Source texts of formatted documents
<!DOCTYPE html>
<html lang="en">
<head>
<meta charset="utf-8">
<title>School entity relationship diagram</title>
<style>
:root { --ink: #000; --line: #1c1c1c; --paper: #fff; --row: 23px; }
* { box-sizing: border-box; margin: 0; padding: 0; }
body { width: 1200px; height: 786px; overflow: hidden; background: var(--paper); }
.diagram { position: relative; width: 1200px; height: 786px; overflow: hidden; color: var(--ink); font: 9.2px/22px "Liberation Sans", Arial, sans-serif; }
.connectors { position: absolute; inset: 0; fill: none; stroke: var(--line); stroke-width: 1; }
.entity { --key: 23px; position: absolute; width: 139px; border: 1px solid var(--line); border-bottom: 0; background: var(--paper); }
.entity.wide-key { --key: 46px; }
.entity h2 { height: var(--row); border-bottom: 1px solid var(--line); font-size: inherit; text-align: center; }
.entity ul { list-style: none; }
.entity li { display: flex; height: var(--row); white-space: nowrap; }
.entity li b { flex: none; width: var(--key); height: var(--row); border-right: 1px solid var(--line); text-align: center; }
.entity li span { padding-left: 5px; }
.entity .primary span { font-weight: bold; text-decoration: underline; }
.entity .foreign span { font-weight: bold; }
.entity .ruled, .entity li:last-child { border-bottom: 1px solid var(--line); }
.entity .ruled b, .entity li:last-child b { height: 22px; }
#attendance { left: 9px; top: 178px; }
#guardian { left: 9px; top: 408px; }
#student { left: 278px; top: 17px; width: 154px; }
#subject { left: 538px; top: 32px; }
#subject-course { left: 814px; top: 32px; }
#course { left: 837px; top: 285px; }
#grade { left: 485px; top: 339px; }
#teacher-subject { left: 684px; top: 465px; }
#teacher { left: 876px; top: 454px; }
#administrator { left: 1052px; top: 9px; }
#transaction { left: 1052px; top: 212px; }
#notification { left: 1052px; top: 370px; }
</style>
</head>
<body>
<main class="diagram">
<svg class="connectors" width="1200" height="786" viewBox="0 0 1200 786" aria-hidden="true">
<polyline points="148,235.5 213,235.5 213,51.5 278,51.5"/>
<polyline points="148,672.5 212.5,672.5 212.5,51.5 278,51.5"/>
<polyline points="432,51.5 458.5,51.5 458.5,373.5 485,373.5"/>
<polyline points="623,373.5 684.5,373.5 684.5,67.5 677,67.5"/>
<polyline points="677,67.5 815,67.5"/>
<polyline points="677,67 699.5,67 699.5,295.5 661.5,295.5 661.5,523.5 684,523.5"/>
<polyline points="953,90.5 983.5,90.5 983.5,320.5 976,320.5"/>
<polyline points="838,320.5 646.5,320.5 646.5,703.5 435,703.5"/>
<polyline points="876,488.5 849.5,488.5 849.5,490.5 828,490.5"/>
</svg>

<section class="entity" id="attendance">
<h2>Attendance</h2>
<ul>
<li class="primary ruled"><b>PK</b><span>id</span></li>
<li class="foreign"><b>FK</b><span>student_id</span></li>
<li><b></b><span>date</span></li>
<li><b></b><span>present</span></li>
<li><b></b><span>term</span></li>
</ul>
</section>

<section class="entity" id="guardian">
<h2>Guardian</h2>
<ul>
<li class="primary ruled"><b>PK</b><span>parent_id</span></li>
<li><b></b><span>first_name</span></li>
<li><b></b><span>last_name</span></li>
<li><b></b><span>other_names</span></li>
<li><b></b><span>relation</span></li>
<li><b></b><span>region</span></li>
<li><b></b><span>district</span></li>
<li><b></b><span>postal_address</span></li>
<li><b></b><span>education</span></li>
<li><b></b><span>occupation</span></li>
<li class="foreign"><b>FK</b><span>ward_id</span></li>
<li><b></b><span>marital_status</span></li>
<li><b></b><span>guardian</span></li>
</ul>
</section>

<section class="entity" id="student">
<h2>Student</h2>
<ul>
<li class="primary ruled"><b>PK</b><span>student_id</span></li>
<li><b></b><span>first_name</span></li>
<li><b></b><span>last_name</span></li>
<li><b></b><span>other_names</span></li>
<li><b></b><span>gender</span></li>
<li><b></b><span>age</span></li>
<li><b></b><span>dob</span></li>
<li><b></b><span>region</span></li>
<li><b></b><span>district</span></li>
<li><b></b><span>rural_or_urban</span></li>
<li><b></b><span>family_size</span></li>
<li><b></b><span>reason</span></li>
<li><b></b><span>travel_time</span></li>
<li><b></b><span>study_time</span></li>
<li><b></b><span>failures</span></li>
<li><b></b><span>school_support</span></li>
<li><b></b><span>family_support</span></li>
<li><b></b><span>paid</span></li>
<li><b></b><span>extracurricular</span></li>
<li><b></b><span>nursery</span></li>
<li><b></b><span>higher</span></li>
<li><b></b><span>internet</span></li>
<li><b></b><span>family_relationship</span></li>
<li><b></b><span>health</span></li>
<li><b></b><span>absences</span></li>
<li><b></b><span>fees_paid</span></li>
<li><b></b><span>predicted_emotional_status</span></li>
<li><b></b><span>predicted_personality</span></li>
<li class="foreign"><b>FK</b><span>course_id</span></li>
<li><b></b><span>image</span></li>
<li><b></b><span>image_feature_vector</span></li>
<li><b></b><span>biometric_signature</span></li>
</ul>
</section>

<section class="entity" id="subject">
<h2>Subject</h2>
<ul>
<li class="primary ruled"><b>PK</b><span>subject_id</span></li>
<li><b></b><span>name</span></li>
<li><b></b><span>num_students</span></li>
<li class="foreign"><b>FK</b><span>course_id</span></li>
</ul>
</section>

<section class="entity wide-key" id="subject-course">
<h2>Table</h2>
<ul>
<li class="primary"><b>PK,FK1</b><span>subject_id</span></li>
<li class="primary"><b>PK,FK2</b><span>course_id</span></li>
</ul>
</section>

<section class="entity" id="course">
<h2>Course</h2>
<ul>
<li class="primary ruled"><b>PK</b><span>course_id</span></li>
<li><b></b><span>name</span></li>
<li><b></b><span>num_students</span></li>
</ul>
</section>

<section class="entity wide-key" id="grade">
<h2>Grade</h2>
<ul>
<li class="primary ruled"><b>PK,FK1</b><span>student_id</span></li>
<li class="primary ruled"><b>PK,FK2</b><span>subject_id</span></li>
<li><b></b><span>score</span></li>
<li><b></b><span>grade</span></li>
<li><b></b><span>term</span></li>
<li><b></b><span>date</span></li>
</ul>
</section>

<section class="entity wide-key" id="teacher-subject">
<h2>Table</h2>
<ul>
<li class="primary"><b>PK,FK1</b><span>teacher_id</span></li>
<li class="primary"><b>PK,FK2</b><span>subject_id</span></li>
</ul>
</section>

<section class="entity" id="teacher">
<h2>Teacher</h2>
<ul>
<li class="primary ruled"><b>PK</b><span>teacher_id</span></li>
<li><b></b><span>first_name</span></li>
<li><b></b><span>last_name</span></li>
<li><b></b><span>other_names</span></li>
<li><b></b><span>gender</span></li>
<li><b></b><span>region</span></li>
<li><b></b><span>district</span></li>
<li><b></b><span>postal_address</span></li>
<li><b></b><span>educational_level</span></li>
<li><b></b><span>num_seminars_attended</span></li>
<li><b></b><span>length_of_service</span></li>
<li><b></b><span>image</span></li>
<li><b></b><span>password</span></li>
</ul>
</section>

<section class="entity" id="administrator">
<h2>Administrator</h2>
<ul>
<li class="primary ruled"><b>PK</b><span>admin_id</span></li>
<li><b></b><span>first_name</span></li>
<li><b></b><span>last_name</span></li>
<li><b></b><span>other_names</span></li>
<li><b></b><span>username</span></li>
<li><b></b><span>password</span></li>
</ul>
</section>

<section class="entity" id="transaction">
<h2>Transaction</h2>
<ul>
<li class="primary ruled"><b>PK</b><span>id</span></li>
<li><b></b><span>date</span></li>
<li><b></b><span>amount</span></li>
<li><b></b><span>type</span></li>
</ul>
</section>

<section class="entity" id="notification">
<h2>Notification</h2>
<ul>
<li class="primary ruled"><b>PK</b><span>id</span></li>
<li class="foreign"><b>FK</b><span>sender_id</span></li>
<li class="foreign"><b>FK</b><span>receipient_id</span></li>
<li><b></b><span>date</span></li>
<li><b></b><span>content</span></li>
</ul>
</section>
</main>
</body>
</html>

» **AIM OF THE EXERCISE**: Using the records above, copy each line that contains "body".

» **PROBLEM SOLUTION**:
body { width: 1200px; height: 786px; overflow: hidden; background: var(--paper); }
<body>
</body>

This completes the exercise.